A 3rd victory for the soldier who refused to shake the IDF Chief of Staff's hand after the Disengagement: he will get his Excellent Soldier prize.
By Gil Ronen
First Publish: 9/6/2010, 10:25 AM / Last Update: 9/6/2010, 3:35 PM
Israel news photo
Chananel Dayan, the young man who rattled Israel's liberal establishment in 2006 when he refused to shake hands with then-Chief of Staff Lt.-Gen. Dan Halutz, has won a third court victory in the case. This time, it was against the Association for the Wellbeing of Israel's Soldiers (AWIS), which will have to pay Dayan the $1,000 study scholarship he received as an Excellent Soldier.
Dayan was a sergeant in the IDF in early 2006 when he was named an Excellent Soldier and invited to the President's Residence to receive an AWIS scholarship. When he was called up to the stage to receive his honors, he saluted Halutz but told him that he cannot shake hands with him, because his family had been expelled from Gush Katif in the Disengagement.
This act of conscientious objection caused the liberal media to team up with officers in the IDF to attack Dayan ruthlessly. The most vicious attack was mounted by columnist Yair Lapid (now an anchorman for Channel 2 TV and a possible political candidate), who used information he received from then-Head of Personnel Branch in the IDF, Maj.-Gen Elazar Stern, to try and show that Dayan lied about his family's expulsion from Gush Katif.
Dayan took the matter to the courts, and won. A court found that Lapid had libelled Dayan, and ordered him to pay Dayan 12,000 shekels; the journalist may yet wind up paying more if Dayan's appeal of that verdict is successful. When it turned out that Lapid had received information from Stern, Dayan sued Stern as well. Stern's lawyers reached a compromise deal with Dayan, and the IDF wound up paying Dayan about 50,000 shekels in Stern's name.
The current case began when Dayan initially received a voucher for the study diploma from AWIS. He paid for his studies in the Hesder Yeshiva of Arad and submitted the receipt to AWIS, as he was told to do. However, he was then informed that the IDF was refusing to pay for his scholarship.
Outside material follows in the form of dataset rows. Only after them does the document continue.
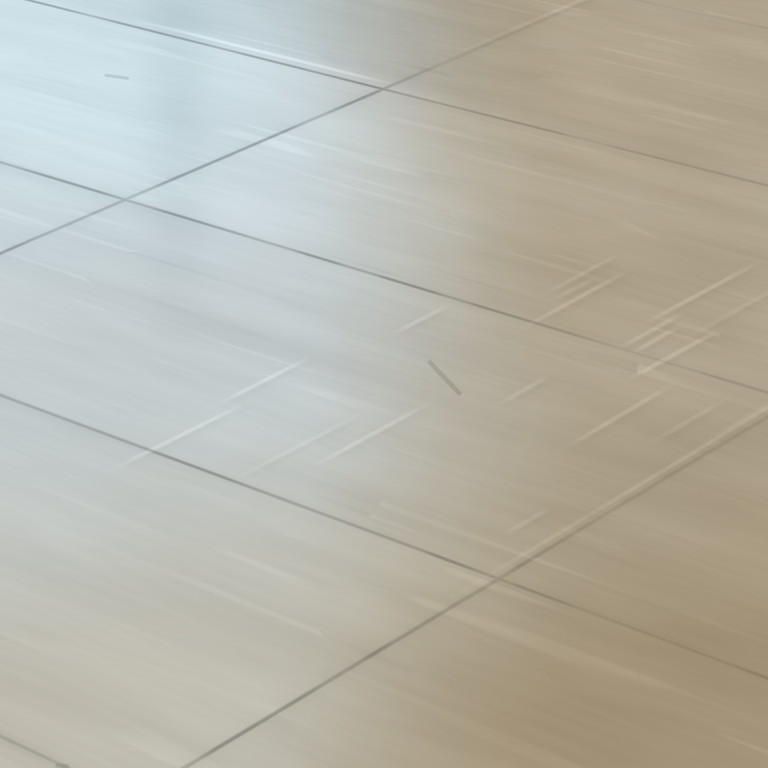
A Shadertoy shader for this texture:

```glsl
// Worn stone floor tiles in perspective, with a cool window glare fading to warm beige.

float hash(vec2 p) {
    vec3 q = fract(p.xyx * vec3(0.1031, 0.1030, 0.0973));
    q += dot(q, q.yzx + 33.33);
    return fract((q.x + q.y) * q.z);
}

float noise(vec2 p) {
    vec2 i = floor(p), f = fract(p);
    f = f * f * (3.0 - 2.0 * f);
    return mix(mix(hash(i), hash(i + vec2(1, 0)), f.x),
               mix(hash(i + vec2(0, 1)), hash(i + vec2(1, 1)), f.x), f.y);
}

float fbm(vec2 p) {
    float sum = 0.0, amp = 0.5;
    for (int i = 0; i < 4; i++) {
        sum += amp * noise(p);
        p = p * 2.03 + 17.3;
        amp *= 0.5;
    }
    return sum / 0.9375;
}

float segment(vec2 p, vec2 a, vec2 b) {
    vec2 d = b - a;
    return length(p - a - d * clamp(dot(p - a, d) / dot(d, d), 0.0, 1.0));
}

// Smooth stroke of the given half width, at distance d
float stroke(float d, float halfWidth) {
    float px = 1.0 / iResolution.y;
    return 1.0 - smoothstep(max(halfWidth - px, 0.0), halfWidth + px, d);
}

// Window light on the left, bare stone on the right
vec3 floorLight(vec2 p) {
    float wobble = fbm(p * 4.0) - 0.5;
    vec3 cool = mix(vec3(0.745, 0.735, 0.685), vec3(0.77, 0.80, 0.805),
                    smoothstep(0.08, 0.5, p.y - 0.15 * p.x + 0.1 * wobble));
    float glare = smoothstep(0.5, 0.92, p.y + 0.1 * wobble) * (1.0 - smoothstep(0.15, 0.65, p.x));
    cool = mix(cool, vec3(0.82, 0.895, 0.925), glare);
    cool -= 0.04 * exp(-pow((p.x - 0.23) / 0.045, 2.0)) * smoothstep(0.45, 0.85, p.y);
    vec3 warm = mix(vec3(0.655, 0.595, 0.49), vec3(0.68, 0.635, 0.55),
                    smoothstep(0.0, 0.55, p.y + 0.35 * (0.8 - p.x)));
    float edge = 0.61 - 0.25 * pow(p.y - 0.5, 2.0) + 0.12 * wobble;
    return mix(cool, warm, smoothstep(edge - 0.24, edge + 0.16, p.x));
}

void mainImage(out vec4 fragColor, in vec2 fragCoord) {
    vec2 p = fragCoord / iResolution.xy;

    // Perspective: both joint directions meet the horizon; t counts tiles
    float depth = 2.396 + 0.0624 * p.x - p.y;
    vec2 scale = depth / vec2(6.3, 3.12);
    vec2 t = vec2(0.789 - 0.3005 * p.x - p.y, 0.670 + 0.4289 * p.x - p.y) / scale;
    vec2 tile = floor(t);

    vec3 col = floorLight(p);
    float right = smoothstep(0.5, 0.8, p.x);

    // Tile tone, dimmer far row, streaked and cloudy stone
    col += 0.016 * (hash(tile + 7.0) - 0.5);
    col -= 0.05 * (1.0 - smoothstep(-1.12, -0.98, t.x)) * (1.0 - right);
    float streaks = fbm(t * vec2(9.0, 2.2) + tile * 5.7);
    float clouds = fbm(t * vec2(3.0, 4.0) + 31.0);
    col += 0.055 * (streaks - 0.5) + mix(0.03, 0.07, right) * (clouds - 0.5) * vec3(0.9, 1.0, 1.1);
    col += 0.014 * (noise(t * vec2(75.0, 14.0)) - 0.5);

    // Fine light and dark scuffs along the grain
    float scuff = smoothstep(0.74, 0.92, noise(t * vec2(38.0, 5.0) + 3.0));
    float fade = noise(t * vec2(4.0, 6.0) + 50.0);
    col += scuff * fade * mix(0.035, -0.02, step(0.55, noise(t * 3.0)));

    // Joints: distances in canvas units, worn thin toward the right
    vec2 joint = abs(t - round(t)) * scale * vec2(0.96, 0.92);
    float wear = 0.6 + 0.4 * smoothstep(0.25, 0.65, noise(p * 17.0));
    float longJoint = stroke(joint.x, 0.0016) * mix(1.0, 0.42, right);
    longJoint *= 1.0 - 0.55 * step(1.5, abs(round(t.x)));
    float crossJoint = stroke(joint.y, 0.0018) * mix(0.95, 0.3, right);
    crossJoint *= 1.0 - 0.65 * smoothstep(0.45, 0.6, p.x) * step(0.6, p.y);
    col *= 1.0 - 0.23 * wear * max(longJoint, crossJoint);
    col -= 0.02 * exp(-min(joint.x, joint.y) / 0.007) * (1.0 - 0.5 * right);

    // Bright rims beside the joints
    float farRim = stroke(abs(t.x + 1.045) * scale.x, 0.0022) * smoothstep(-0.55, -0.35, t.y)
                 * (1.0 - smoothstep(-0.08, 0.02, t.y));
    float crossRim = stroke(abs(t.y - round(t.y) + 0.012) * scale.y, 0.002) * right;
    col += 0.07 * farRim + 0.045 * crossRim * wear;

    // Scratches across the grain, each lit on one side and shaded on the other
    for (int i = 0; i < 18; i++) {
        vec2 seed = vec2(float(i), 4.0);
        vec2 c = vec2(mix(-0.45, 0.95, hash(seed)), mix(0.42, 1.0, hash(seed + 11.0)));
        float reach = mix(0.08, 0.26, hash(seed + 23.0));
        vec2 q = (t - c) * vec2(1.0, scale.y);
        q.y += 0.012 * q.x * (hash(seed + 37.0) - 0.5);
        float taper = 1.0 - smoothstep(0.3, 1.0, abs(q.x) / reach);
        float lit = stroke(abs(q.y), 0.0022) * taper;
        float shade = exp(-abs(q.y - 0.005) / 0.004) * taper;
        col += mix(0.02, 0.065, hash(seed + 41.0)) * lit - 0.02 * shade;
    }

    // Dark nicks
    float nick = stroke(segment(p, vec2(0.56, 0.528), vec2(0.598, 0.488)), 0.003);
    nick = max(nick, stroke(segment(p, vec2(0.138, 0.902), vec2(0.166, 0.898)), 0.002));
    nick = max(nick, stroke(segment(p, vec2(0.075, 0.003), vec2(0.087, 0.002)), 0.003));
    col *= 1.0 - 0.11 * nick;

    fragColor = vec4(clamp(col, 0.0, 1.0), 1.0);
}
```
He took this matter to court as well and has now succeeded in this third case. The Small Claims Court in Jerusalem ruled that the IDF must pay the scholarship and that his behavior on the stage at the President's Residence had nothing to do with the matter.